Source texts of formatted documents
========

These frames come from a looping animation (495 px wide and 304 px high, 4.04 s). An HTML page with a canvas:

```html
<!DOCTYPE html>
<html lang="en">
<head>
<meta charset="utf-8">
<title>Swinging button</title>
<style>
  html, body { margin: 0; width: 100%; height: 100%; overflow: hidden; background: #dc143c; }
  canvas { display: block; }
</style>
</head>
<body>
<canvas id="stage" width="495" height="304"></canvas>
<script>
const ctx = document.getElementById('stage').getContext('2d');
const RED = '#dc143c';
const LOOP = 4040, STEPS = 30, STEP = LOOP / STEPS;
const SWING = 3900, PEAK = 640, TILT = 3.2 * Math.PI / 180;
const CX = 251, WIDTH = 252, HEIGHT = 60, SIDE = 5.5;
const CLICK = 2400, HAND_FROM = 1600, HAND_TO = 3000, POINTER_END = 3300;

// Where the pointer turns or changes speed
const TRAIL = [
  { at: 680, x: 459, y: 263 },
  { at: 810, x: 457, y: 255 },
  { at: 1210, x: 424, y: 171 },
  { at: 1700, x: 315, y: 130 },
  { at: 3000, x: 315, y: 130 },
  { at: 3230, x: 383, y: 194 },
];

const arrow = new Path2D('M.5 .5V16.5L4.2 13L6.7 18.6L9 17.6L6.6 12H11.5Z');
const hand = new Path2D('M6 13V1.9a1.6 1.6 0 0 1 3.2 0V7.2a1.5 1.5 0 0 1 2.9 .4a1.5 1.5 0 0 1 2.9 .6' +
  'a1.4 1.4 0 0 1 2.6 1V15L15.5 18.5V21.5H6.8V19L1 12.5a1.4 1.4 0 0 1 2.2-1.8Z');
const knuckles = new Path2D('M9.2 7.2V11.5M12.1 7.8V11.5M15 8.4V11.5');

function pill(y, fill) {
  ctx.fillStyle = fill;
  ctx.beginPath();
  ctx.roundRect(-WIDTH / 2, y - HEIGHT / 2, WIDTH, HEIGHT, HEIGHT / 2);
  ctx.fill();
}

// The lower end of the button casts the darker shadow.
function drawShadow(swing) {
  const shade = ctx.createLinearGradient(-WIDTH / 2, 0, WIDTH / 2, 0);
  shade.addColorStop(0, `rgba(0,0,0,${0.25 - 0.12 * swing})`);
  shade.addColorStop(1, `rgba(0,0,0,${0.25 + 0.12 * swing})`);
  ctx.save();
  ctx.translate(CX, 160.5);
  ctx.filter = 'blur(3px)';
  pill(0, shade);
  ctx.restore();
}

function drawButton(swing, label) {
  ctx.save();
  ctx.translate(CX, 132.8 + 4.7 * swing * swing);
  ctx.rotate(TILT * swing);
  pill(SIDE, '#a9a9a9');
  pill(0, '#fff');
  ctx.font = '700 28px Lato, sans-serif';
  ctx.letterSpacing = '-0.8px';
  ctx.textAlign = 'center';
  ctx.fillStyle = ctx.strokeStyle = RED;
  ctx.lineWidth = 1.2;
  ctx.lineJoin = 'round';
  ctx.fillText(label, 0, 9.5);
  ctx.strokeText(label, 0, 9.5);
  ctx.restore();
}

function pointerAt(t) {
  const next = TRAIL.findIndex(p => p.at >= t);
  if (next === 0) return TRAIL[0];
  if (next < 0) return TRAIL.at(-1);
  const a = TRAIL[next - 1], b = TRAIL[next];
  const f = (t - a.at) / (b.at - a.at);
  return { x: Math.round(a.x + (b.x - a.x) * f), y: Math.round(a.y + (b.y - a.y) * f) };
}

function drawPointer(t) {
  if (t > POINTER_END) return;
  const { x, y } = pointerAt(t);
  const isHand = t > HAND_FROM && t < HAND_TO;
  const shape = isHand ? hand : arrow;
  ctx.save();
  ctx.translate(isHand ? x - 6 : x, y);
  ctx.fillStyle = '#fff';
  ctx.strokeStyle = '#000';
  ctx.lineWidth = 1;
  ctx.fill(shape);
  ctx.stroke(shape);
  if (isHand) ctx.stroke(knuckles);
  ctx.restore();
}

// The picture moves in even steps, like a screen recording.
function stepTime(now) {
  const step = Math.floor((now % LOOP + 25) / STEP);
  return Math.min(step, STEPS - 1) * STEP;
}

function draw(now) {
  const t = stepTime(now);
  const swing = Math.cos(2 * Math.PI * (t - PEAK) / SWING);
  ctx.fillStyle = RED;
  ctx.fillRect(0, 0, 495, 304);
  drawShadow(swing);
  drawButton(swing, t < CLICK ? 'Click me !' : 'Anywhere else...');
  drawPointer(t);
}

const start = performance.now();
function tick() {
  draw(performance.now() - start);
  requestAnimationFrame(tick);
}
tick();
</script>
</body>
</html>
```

========

* TASK
The lines you return should be those above that contain the word "translate", every one of them.

* EXERCISE RESULT
  ctx.translate(CX, 160.5);
  ctx.translate(CX, 132.8 + 4.7 * swing * swing);
  ctx.translate(isHand ? x - 6 : x, y);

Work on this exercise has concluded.